Sony has conducted groundbreaking research calling for a more comprehensive approach to measuring skin color in AI systems. While efforts have been made to address biases based on the lightness or darkness of people’s skin tones, Sony’s research highlights the need to consider red and yellow hues as well. The aim is to create more diverse and representative AI systems.
For years, researchers have been highlighting biases in AI systems related to skin color. A notable study by Joy Buolamwini and Timnit Gebru in 2018 revealed that AI was more prone to inaccuracies when used on darker-skinned females. In response, companies have been working to test the accuracy of their systems across a range of skin tones.
However, Sony argues that the existing measurement scales primarily focus on the lightness or darkness of skin tone. According to Alice Xiang, Sony’s global head of AI Ethics, if products are evaluated in this narrow way, many biases will go undetected and unmitigated. Sony’s research aims to replace the existing scales with a more multidimensional approach that takes into account biases against various skin hues, such as those of East Asians, South Asians, Hispanics, Middle Eastern individuals, and others who don’t neatly fit into the light-to-dark spectrum.
To demonstrate the impact of this measurement approach, Sony’s research found that common image datasets overrepresented individuals with lighter and redder skin tones while underrepresenting those with darker, yellower skin tones. This can lead to less accurate AI systems. For example, Twitter’s image-cropper and two other image-generating algorithms favored redder skin tones, mistakenly classifying people with such hues as “more smiley.”

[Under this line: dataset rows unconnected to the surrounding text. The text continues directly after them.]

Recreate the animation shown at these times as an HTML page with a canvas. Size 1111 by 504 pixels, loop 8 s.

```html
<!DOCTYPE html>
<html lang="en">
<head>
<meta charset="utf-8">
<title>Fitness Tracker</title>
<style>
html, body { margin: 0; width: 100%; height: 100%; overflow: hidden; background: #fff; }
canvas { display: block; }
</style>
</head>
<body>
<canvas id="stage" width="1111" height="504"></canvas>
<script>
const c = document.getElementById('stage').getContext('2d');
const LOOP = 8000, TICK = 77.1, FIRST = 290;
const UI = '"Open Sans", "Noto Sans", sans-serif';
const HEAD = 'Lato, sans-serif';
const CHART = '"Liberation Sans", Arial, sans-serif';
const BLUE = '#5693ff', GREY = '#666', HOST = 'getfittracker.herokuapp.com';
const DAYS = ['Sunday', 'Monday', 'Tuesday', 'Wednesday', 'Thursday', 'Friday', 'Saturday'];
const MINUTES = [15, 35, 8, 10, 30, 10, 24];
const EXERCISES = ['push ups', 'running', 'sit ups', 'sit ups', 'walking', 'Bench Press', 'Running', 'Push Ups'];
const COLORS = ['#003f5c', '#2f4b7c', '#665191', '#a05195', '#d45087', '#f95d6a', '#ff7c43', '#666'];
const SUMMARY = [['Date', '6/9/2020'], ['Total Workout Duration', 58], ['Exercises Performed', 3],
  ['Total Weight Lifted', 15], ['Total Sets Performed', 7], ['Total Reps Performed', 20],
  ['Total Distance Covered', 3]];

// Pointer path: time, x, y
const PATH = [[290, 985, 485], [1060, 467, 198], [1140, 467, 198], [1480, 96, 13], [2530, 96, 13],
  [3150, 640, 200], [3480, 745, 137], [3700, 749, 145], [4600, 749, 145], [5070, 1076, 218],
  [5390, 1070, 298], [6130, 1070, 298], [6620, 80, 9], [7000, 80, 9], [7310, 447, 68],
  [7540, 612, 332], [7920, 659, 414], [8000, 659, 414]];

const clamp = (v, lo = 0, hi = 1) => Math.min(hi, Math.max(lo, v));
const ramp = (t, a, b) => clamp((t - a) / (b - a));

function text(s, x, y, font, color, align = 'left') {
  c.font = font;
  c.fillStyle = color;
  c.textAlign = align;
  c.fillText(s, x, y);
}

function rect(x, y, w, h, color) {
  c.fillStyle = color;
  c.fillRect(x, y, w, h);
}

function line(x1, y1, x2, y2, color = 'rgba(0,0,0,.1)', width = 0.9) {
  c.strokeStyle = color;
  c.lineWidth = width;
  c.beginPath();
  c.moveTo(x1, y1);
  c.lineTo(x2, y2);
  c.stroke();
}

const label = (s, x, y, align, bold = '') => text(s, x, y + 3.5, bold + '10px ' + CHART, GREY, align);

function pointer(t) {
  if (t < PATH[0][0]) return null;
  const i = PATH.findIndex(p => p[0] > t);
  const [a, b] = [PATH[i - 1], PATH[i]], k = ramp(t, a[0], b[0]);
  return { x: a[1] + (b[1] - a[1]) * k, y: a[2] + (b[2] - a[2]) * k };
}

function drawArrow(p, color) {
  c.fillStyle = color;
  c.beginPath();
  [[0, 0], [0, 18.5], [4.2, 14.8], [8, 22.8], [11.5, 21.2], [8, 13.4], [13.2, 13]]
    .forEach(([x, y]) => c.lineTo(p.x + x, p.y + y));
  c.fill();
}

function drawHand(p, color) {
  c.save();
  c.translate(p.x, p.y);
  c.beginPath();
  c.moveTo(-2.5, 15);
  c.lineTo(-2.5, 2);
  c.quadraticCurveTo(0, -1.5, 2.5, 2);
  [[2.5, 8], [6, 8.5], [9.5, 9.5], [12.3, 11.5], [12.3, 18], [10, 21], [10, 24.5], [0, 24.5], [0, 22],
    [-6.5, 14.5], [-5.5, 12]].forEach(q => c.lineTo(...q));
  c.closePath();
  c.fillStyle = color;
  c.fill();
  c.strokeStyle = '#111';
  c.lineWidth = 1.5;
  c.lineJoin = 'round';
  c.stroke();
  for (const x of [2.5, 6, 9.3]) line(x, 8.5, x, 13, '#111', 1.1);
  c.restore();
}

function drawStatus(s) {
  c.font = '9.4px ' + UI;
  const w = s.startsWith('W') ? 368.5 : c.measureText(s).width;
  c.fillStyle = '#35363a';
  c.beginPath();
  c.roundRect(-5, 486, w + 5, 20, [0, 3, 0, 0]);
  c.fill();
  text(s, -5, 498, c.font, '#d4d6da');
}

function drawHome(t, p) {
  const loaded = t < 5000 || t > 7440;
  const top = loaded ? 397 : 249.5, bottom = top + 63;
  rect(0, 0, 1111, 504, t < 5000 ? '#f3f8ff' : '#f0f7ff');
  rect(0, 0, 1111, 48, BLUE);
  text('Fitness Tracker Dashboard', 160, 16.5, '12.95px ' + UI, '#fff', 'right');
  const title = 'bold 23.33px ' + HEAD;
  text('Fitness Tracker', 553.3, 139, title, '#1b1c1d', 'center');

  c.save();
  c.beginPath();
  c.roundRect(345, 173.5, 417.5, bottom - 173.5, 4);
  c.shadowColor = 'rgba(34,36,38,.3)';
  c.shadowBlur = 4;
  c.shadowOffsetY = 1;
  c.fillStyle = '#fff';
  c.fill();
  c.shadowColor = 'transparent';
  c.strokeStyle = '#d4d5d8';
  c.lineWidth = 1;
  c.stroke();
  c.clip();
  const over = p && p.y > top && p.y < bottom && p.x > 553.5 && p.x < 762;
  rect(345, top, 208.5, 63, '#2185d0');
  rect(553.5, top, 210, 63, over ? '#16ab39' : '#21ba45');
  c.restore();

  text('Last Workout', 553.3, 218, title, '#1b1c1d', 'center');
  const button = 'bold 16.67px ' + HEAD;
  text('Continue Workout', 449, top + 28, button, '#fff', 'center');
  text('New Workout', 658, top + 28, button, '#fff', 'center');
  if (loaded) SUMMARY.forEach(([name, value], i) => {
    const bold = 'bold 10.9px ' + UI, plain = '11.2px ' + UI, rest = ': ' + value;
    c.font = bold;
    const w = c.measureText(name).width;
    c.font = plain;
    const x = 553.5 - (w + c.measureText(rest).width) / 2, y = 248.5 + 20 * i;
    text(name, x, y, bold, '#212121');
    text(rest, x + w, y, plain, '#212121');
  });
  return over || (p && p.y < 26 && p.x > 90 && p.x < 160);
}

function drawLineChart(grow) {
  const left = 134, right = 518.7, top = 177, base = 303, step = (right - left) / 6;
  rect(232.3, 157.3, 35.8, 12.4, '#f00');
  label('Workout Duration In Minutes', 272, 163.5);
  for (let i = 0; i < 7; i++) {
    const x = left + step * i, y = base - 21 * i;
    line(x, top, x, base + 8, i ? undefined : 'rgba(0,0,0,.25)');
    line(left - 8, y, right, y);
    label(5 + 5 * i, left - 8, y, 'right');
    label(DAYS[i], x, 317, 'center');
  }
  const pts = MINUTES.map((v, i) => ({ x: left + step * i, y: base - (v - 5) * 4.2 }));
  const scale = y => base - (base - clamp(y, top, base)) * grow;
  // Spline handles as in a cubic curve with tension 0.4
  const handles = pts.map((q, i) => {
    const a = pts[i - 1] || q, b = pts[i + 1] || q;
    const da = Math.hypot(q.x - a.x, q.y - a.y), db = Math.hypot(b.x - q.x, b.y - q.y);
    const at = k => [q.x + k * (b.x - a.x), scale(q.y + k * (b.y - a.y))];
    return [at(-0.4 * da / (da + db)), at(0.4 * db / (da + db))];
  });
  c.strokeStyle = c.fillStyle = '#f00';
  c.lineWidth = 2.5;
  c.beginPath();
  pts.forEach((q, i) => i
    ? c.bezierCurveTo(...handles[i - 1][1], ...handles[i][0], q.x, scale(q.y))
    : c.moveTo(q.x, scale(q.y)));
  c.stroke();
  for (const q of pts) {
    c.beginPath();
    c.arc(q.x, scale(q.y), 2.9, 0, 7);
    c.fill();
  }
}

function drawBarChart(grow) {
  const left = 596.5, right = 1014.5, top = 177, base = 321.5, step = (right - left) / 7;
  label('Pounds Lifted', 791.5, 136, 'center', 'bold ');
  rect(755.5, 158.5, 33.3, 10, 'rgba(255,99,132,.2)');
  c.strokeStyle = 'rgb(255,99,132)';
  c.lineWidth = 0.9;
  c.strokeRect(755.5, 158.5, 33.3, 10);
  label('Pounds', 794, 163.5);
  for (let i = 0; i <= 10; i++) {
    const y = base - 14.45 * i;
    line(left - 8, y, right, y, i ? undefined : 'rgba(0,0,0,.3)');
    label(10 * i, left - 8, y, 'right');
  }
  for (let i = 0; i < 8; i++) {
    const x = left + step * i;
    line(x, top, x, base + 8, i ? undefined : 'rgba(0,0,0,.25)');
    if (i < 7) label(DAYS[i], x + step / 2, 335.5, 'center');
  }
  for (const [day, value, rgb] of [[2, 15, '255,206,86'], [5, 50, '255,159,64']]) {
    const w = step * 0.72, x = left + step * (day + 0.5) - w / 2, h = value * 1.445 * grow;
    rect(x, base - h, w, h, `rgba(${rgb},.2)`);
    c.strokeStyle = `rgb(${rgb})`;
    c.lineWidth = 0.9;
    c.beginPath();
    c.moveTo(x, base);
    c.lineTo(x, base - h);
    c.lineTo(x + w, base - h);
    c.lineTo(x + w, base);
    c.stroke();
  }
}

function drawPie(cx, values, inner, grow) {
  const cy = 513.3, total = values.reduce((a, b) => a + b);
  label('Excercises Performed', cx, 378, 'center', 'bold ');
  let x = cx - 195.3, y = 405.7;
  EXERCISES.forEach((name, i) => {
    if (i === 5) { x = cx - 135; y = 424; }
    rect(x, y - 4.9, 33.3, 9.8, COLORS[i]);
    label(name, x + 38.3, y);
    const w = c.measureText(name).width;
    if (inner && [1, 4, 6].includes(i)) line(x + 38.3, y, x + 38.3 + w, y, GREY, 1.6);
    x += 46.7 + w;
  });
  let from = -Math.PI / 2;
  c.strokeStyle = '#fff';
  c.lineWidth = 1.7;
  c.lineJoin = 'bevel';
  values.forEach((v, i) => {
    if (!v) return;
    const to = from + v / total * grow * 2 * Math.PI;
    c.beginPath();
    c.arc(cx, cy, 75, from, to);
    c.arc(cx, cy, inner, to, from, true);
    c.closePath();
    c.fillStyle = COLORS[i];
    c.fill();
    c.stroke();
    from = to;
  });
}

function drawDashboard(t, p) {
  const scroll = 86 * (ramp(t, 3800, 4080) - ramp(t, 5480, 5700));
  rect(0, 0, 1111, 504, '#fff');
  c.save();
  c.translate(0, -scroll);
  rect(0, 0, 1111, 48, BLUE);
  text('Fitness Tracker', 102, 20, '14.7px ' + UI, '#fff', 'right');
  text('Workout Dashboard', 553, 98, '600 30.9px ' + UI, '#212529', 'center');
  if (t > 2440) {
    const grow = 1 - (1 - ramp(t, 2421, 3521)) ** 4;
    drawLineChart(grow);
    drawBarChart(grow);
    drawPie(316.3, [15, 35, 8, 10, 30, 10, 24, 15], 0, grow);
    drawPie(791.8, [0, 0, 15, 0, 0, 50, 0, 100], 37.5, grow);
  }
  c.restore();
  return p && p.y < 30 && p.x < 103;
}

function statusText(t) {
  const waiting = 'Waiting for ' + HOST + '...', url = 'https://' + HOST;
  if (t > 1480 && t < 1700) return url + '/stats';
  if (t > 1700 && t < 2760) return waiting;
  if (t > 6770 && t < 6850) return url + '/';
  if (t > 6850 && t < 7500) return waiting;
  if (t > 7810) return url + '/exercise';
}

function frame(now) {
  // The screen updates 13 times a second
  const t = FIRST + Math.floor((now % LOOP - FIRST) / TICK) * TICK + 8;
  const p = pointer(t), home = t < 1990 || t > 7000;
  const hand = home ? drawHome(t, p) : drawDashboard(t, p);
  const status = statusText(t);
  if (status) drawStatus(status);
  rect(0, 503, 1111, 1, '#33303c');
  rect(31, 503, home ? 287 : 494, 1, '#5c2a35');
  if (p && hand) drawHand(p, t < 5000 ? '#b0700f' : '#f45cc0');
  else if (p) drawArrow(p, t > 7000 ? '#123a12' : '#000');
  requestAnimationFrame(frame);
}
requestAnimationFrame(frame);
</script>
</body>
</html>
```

Sony’s proposed solution is to adopt an automated approach based on the CIELAB color standard, which already exists. This approach would replace the manual categorization method used in the Monk scale. The Monk Skin Tone Scale, named after its creator Ellis Monk, is intentionally limited to 10 skin tones to offer diversity without introducing inconsistencies associated with more categories.
Monk defends his scale, emphasizing that it does take undertones and hue into account. He explains that research was dedicated to determining which undertones to prioritize along the scale and at which points.
While Sony’s approach offers a more multifaceted measurement of skin color, some argue for the simplicity and cognitive ease of the Monk scale. Regardless, major AI players such as Google and Amazon have expressed their interest in Sony’s research and are reviewing the paper.
In conclusion, Sony’s call for a more comprehensive measurement of skin color in AI systems aims to identify and mitigate biases related to red and yellow hues. By adopting an automated approach based on the CIELAB color standard, Sony hopes to improve the accuracy and diversity of AI systems. This research holds promise for making AI more inclusive and representative of diverse skin tones.